● Work instructions:
Reproduce the whole listing, keeping every character the same.
--------------------
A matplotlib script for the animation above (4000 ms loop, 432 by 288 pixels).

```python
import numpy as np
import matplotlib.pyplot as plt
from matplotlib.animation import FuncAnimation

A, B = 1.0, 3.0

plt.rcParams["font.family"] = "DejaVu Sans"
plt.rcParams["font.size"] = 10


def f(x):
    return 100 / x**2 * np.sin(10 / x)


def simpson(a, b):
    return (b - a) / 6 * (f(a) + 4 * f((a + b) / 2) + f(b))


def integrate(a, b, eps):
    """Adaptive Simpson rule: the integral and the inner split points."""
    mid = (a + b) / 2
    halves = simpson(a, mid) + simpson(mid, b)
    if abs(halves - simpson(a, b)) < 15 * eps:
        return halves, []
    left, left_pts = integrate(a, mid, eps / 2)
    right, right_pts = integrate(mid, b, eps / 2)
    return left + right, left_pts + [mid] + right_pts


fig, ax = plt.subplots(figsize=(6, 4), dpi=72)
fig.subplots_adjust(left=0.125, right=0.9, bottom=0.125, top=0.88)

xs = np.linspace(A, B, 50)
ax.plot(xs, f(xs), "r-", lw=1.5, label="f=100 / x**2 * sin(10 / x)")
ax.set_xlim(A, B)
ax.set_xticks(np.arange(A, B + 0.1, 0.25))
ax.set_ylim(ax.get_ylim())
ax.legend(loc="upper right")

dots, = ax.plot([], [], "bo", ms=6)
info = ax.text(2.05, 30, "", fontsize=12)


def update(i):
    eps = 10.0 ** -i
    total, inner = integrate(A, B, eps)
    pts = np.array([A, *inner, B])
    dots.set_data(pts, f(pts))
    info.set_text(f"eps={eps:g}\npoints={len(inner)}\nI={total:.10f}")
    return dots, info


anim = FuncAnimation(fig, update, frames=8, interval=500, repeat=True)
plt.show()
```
--------------------
● Solution for this problem:
A matplotlib script for the animation above (4000 ms loop, 432 by 288 pixels).

```python
import numpy as np
import matplotlib.pyplot as plt
from matplotlib.animation import FuncAnimation

A, B = 1.0, 3.0

plt.rcParams["font.family"] = "DejaVu Sans"
plt.rcParams["font.size"] = 10


def f(x):
    return 100 / x**2 * np.sin(10 / x)


def simpson(a, b):
    return (b - a) / 6 * (f(a) + 4 * f((a + b) / 2) + f(b))


def integrate(a, b, eps):
    """Adaptive Simpson rule: the integral and the inner split points."""
    mid = (a + b) / 2
    halves = simpson(a, mid) + simpson(mid, b)
    if abs(halves - simpson(a, b)) < 15 * eps:
        return halves, []
    left, left_pts = integrate(a, mid, eps / 2)
    right, right_pts = integrate(mid, b, eps / 2)
    return left + right, left_pts + [mid] + right_pts


fig, ax = plt.subplots(figsize=(6, 4), dpi=72)
fig.subplots_adjust(left=0.125, right=0.9, bottom=0.125, top=0.88)

xs = np.linspace(A, B, 50)
ax.plot(xs, f(xs), "r-", lw=1.5, label="f=100 / x**2 * sin(10 / x)")
ax.set_xlim(A, B)
ax.set_xticks(np.arange(A, B + 0.1, 0.25))
ax.set_ylim(ax.get_ylim())
ax.legend(loc="upper right")

dots, = ax.plot([], [], "bo", ms=6)
info = ax.text(2.05, 30, "", fontsize=12)


def update(i):
    eps = 10.0 ** -i
    total, inner = integrate(A, B, eps)
    pts = np.array([A, *inner, B])
    dots.set_data(pts, f(pts))
    info.set_text(f"eps={eps:g}\npoints={len(inner)}\nI={total:.10f}")
    return dots, info


anim = FuncAnimation(fig, update, frames=8, interval=500, repeat=True)
plt.show()
```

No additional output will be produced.